One priority will be to upgrade the range infrastructure, Schiess said. A recent improvements in the use of mobile vans to receive telemetry and instrumentation data from satellites. Those same vans previously has been used to monitor the electromagnetic spectrum in advance of a launch to make sure transmitters in the area — such as cruise ships — were not using frequencies that could harm a satellite.“The same vans can get upgraded equipment to receive telemetry and instrumentation,” said Schiess. The benefit is that big antennas can be removed from ranges, reducing infrastructure and manpower costs.

Another goal is to increase the use of autonomous flight safety systems, a technology that SpaceX already has deployed for its launches at Cape Canaveral. “That’s the future,” said Schiess. “That’s where we want everyone to go to. It makes for a more responsive range because we don’t have to bring out as many assets to do range safety. ULA and others will move towards that too.”

More commercial activity
The state of Florida’s spaceport authority, known as Space Florida, has been a longtime partner of the 45th Space Wing.

“We are planning infrastructure on the Cape to support 100 to 200 launches a year,” Space Florida’s president and CEO Frank DiBello told SpaceNews on Monday.

The strategy for several years has been to attract rocket manufacturers to set up shop along Florida’s space coast, DiBello said.

“We went after other activities so we can get beyond just launching stuff,” he said. “This has always been the nation’s launch site, predominantly populated by companies that were manufacturing rockets elsewhere and flying them to Florida. Today more of the hardware is being built here. It makes integration, refurbishment easier.”

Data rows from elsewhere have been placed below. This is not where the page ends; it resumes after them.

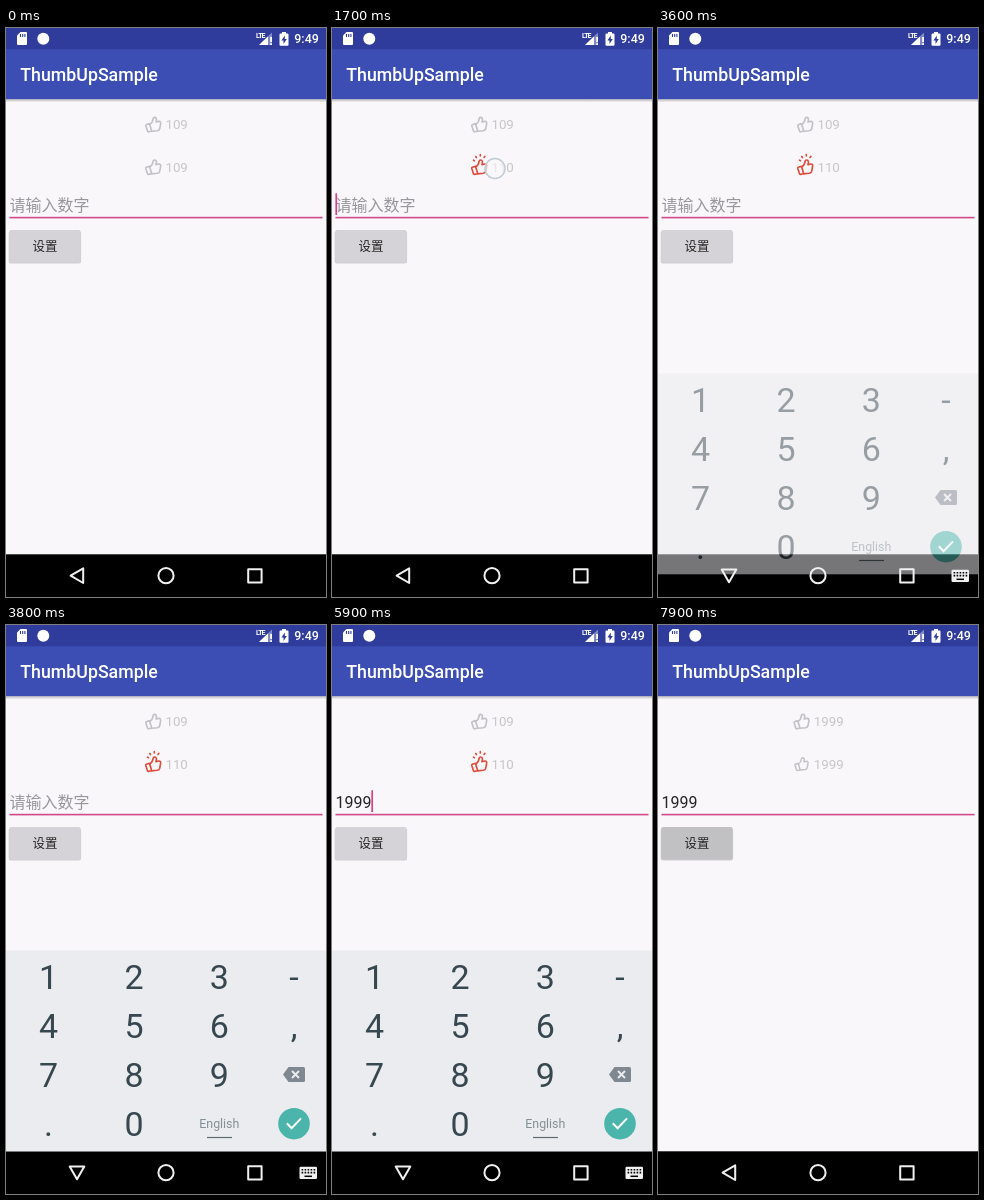
Write an HTML page that moves like this. It is 320 px wide and 569 px high and loops after 8 s.

```html
<!DOCTYPE html>
<html lang="zh">
<head>
<meta charset="utf-8">
<title>ThumbUpSample</title>
<style>
html, body { margin: 0; width: 100%; height: 100%; overflow: hidden; background: #f9f7fa; }
svg { display: block; width: 100vw; height: 100vh; }
text { font-family: Roboto, "Noto Sans CJK SC", "Noto Sans CJK", sans-serif; }
.count { font-size: 13.33px; fill: #c6c5c8; }
.thumb { fill: none; stroke-width: 1.65; stroke-linecap: round; stroke-linejoin: round; }
.keys { font-size: 34px; fill: #37474f; text-anchor: middle; }
.nav { fill: none; stroke: #f0f0f0; stroke-width: 2; stroke-linejoin: round; }
</style>
</head>
<body>
<svg viewBox="0 0 320 569">
  <defs>
    <linearGradient id="shade" x2="0" y2="1">
      <stop stop-color="#77767c" stop-opacity=".5"/>
      <stop offset="1" stop-color="#77767c" stop-opacity="0"/>
    </linearGradient>
    <g id="hand">
      <path d="M1.2 8.4 3.6 7.6Q4.3 7.4 4.6 8.2L6.3 13.8Q6.5 14.6 5.7 14.9L3.6 15.5Q2.7 15.7 2.4 14.8L.7 9.5Q.5 8.7 1.2 8.4Z"/>
      <path d="M4.7 8C7.2 6.6 7.8 4.6 8 2.4C8.2.7 10.9.6 11.3 2.7C11.5 4 11.1 4.7 10.8 5.7L13.7 5.1C15.3 4.9 15.8 6.3 15.5 7.5L14.6 12.5C14.3 13.8 13.4 14.2 12.2 14.4L6.4 15"/>
    </g>
  </defs>

  <rect width="320" height="569" fill="#f9f7fa"/>
  <rect y="71" width="320" height="3.5" fill="url(#shade)"/>
  <rect width="320" height="71.1" fill="#3c4eb4"/>
  <rect width="320" height="21.3" fill="#303c9c"/>
  <text x="14.3" y="52.9" font-size="17.78" font-weight="500" fill="#fff">ThumbUpSample</text>

  <g fill="#fff">
    <path d="M14.5 4H20Q21 4 21 5V16Q21 17 20 17H12Q11 17 11 16V7.5Z"/>
    <path d="M14.5 6V9M16.7 6V9M18.9 6V9" stroke="#303c9c" stroke-width="1.1"/>
    <circle cx="37.3" cy="10.7" r="6"/>
    <text x="250" y="10.2" font-size="7" font-weight="700" letter-spacing="-.9">LTE</text>
    <path d="M253 17 266 4.5V17Z" opacity=".4"/>
    <path d="M253 17 262 8.4V17Z"/>
    <path d="M264.2 9H266V14H264.2ZM264.2 15.2H266V17H264.2Z"/>
    <path d="M276 4H280V5.4H281.5Q282.5 5.4 282.5 6.4V16.8Q282.5 17.8 281.5 17.8H274.5Q273.5 17.8 273.5 16.8V6.4Q273.5 5.4 274.5 5.4H276Z"/>
    <path d="M278.8 7.4 275.4 12.4H277.5V16L280.8 11H278.8Z" fill="#303c9c"/>
    <text x="288.3" y="15.4" font-size="12.44" font-weight="500">9:49</text>
  </g>

  <g id="rows"></g>
  <g id="touch">
    <circle cx="163" cy="140.5" r="10" fill="#f9f7fa" fill-opacity=".65" stroke="#c3cbd3" stroke-width="1.5"/>
  </g>

  <text id="field" x="3.6" y="182.5" font-size="16"></text>
  <rect x="3.5" y="188.8" width="313" height="1.6" fill="#d2478a"/>
  <rect id="cursor" y="165.3" width="1.7" height="21.7" fill="#da3f88"/>

  <rect x="2.7" y="203" width="72.4" height="32.6" rx="2.5" fill="#a7a6aa" opacity=".5"/>
  <rect id="button" x="3.2" y="202" width="71.4" height="32.6" rx="2"/>
  <text x="39" y="222.6" font-size="12.44" font-weight="500" fill="#222" text-anchor="middle">设置</text>

  <rect y="526.3" width="320" height="43" fill="#000"/>
  <g id="keyboard">
    <rect y="325.5" width="320" height="200.8" fill="#ebecef"/>
    <g id="keys" class="keys"></g>
    <text x="213.3" y="502.5" font-size="12.4" fill="#829096" text-anchor="middle">English</text>
    <path d="M201 512.5H226" stroke="#5d6b72" stroke-width="1.2"/>
    <path d="M277 449.5 282.5 442H297.5Q299 442 299 443.5V455.5Q299 457 297.5 457H282.5Z" fill="#7f8791"/>
    <path d="M286 446 293 453M293 446 286 453" stroke="#ebecef" stroke-width="1.9"/>
    <circle cx="288" cy="498.7" r="15.8" fill="#4cb5ab"/>
    <path d="M280.8 498.3 285.6 503.2 295 493.4" fill="none" stroke="#fff" stroke-width="2"/>
  </g>
  <rect id="ripple" x="24" y="526.5" width="95" height="42.5" rx="21" fill="#dcdce6"/>
  <g class="nav">
    <path id="back"/>
    <circle cx="160" cy="547.7" r="7.6"/>
    <rect x="242.2" y="541.2" width="13.4" height="13.2"/>
  </g>
  <g id="switcher">
    <rect x="293.5" y="541.7" width="17.5" height="12.3" rx="1.2" fill="#f0f0f0"/>
    <path d="M295.6 544.7H309.5M295.6 547.6H309.5" stroke="#000" stroke-width="1.6" stroke-dasharray="1.6 1.4"/>
    <path d="M298.5 551.3H306" stroke="#000" stroke-width="1.5"/>
  </g>
</svg>
<script>
const LOOP = 8000, STEP = 100;
const GREY = '#c2c1c5', RED = '#df4b3b';
const DIGIT = 7.49;
const $ = id => document.getElementById(id);
const within = (t, from, to) => t >= from && t < to;
const during = (t, spans) => spans.some(([from, to]) => within(t, from, to));
const show = (id, on) => $(id).setAttribute('visibility', on ? 'visible' : 'hidden');

// Linear interpolation through [time, value] points.
function track(t, points) {
  const next = points.findIndex(p => p[0] > t);
  if (next === 0) return points[0][1];
  if (next < 0) return points[points.length - 1][1];
  const [t0, a] = points[next - 1], [t1, b] = points[next];
  return a + (b - a) * (t - t0) / (t1 - t0);
}

const columns = [42.6, 128, 213.4, 288];
$('keys').innerHTML = ['123-', '456,', '789 ', '.0  '].map((row, r) =>
  [...row].map((key, c) => `<text x="${columns[c]}" y="${364 + 48.9 * r}">${key}</text>`).join('')
).join('');

function thumb(x, y, color, scale) {
  return `<use href="#hand" class="thumb" stroke="${color}"
    transform="translate(${x + 8} ${y + 8}) scale(${scale}) translate(-8 -8)"/>`;
}

function shine(x, y, amount) {
  return `<path class="thumb" stroke="${RED}" opacity="${amount}" transform="translate(${x} ${y})"
    d="M2.4 1.2 3.3 1.8M4.7-2.4 5.3-1.3M9.2-4.2V-3M13.8-2.6 12.9-1.5"/>`;
}

// Two final digits roll upwards or downwards as the like is toggled.
function rolling(x, y, liked) {
  const digit = (text, shift, alpha) =>
    `<text class="count" x="${x + DIGIT}" y="${y + shift}" opacity="${alpha}">${text}</text>`;
  return `<text class="count" x="${x}" y="${y}">1</text>`
    + digit('09', -12 * liked, 1 - liked) + digit('10', 12 * (1 - liked), liked);
}

const count = (x, y, text) => `<text class="count" x="${x}" y="${y}">${text}</text>`;

function drawRows(t) {
  const changed = t >= 7700;
  const iconX = changed ? 135.4 : 139.1, textX = changed ? 155.7 : 159.4;
  const liked = changed ? 0 : track(t, [[1200, 0], [1500, 1], [1700, 1], [2000, 0], [2900, 0], [3100, 1]]);
  const scale = changed ? .88 : track(t, [
    [900, 1], [1000, .88], [1200, .88], [1400, 1], [1700, 1], [1800, .9], [2000, 1],
    [2700, 1], [2800, .88], [2900, .88], [3100, 1]
  ]);
  const red = during(t, [[1300, 1800], [3000, 7700]]);
  $('rows').innerHTML =
    thumb(iconX, 88.3, GREY, 1) + count(textX, 101.3, changed ? '1999' : '109')
    + thumb(iconX, 130.9, red ? RED : GREY, scale)
    + (red ? shine(iconX, 130.9, liked) : '')
    + (changed ? count(textX, 143.9, '1999') : rolling(textX, 143.9, liked));
}

function drawField(t) {
  const typed = '1999'.slice(0, t < 4300 ? 0 : Math.min(4, 1 + Math.floor((t - 4300) / 200)));
  $('field').textContent = typed || '请输入数字';
  $('field').setAttribute('fill', typed ? '#252527' : '#98979b');
  $('cursor').setAttribute('x', 3.4 + typed.length * 8.98);
  show('cursor', during(t, [[500, 1000], [1500, 2000], [2500, 3000], [4300, 5400], [5900, 6400], [6900, 7400]]));
}

function drawKeyboard(t) {
  const alpha = track(t, [[3400, 0], [3600, .5], [3800, 1], [6600, 1], [6700, .75], [6800, .37], [6900, 0]]);
  $('keyboard').setAttribute('opacity', alpha);
  $('keyboard').setAttribute('transform', `translate(0 ${40 * (1 - alpha)})`);
  const open = within(t, 3600, 6700);
  show('switcher', open);
  $('back').setAttribute('d', open ? 'M63.7 541.5H78.3L71 554.2Z' : 'M64.6 547.7 77.2 540.4V555Z');
  $('ripple').setAttribute('opacity', track(t, [[6500, 0], [6700, .1], [6800, .1], [7100, 0]]));
}

function render(time) {
  const t = Math.floor(time % LOOP / STEP) * STEP;
  drawRows(t);
  drawField(t);
  drawKeyboard(t);
  show('touch', during(t, [[900, 1000], [1700, 1800], [2600, 2800]]));
  $('button').setAttribute('fill', t >= 7900 ? '#c1c0c3' : t >= 7600 ? '#cbcacd' : '#d5d3d7');
}

const start = performance.now();
function frame() {
  render(performance.now() - start);
  requestAnimationFrame(frame);
}
frame();
</script>
</body>
</html>
```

What used to the Orbiter Processing Facility 3 is being transitioned into a modern assembly line where Boeing is making the Starliner commercial crew vehicle that will fly astronauts to the International Space Station next year. Florida pumped $35 million into an older operations and checkout facility at Kennedy Space Center where now Lockheed Martin is building the Orion multipurpose crew vehicle for NASA.

Space Florida will own and operate an 850,000 square foot building where commercial rocket maker Blue Origin will manufacture the New Glenn, a launch vehicle that will compete for national security launches.

Space Florida also is working to attract the burgeoning small launch industry. It signed an agreement with NASA a couple of years ago to take over the launch and landing facility where the Space Shuttle used to land. Space Florida inked a 30-year deal to turn the facility into a multiuser spaceport. Target customers would be companies like Sierra Nevada and Virgin Orbit that operate smaller vehicles.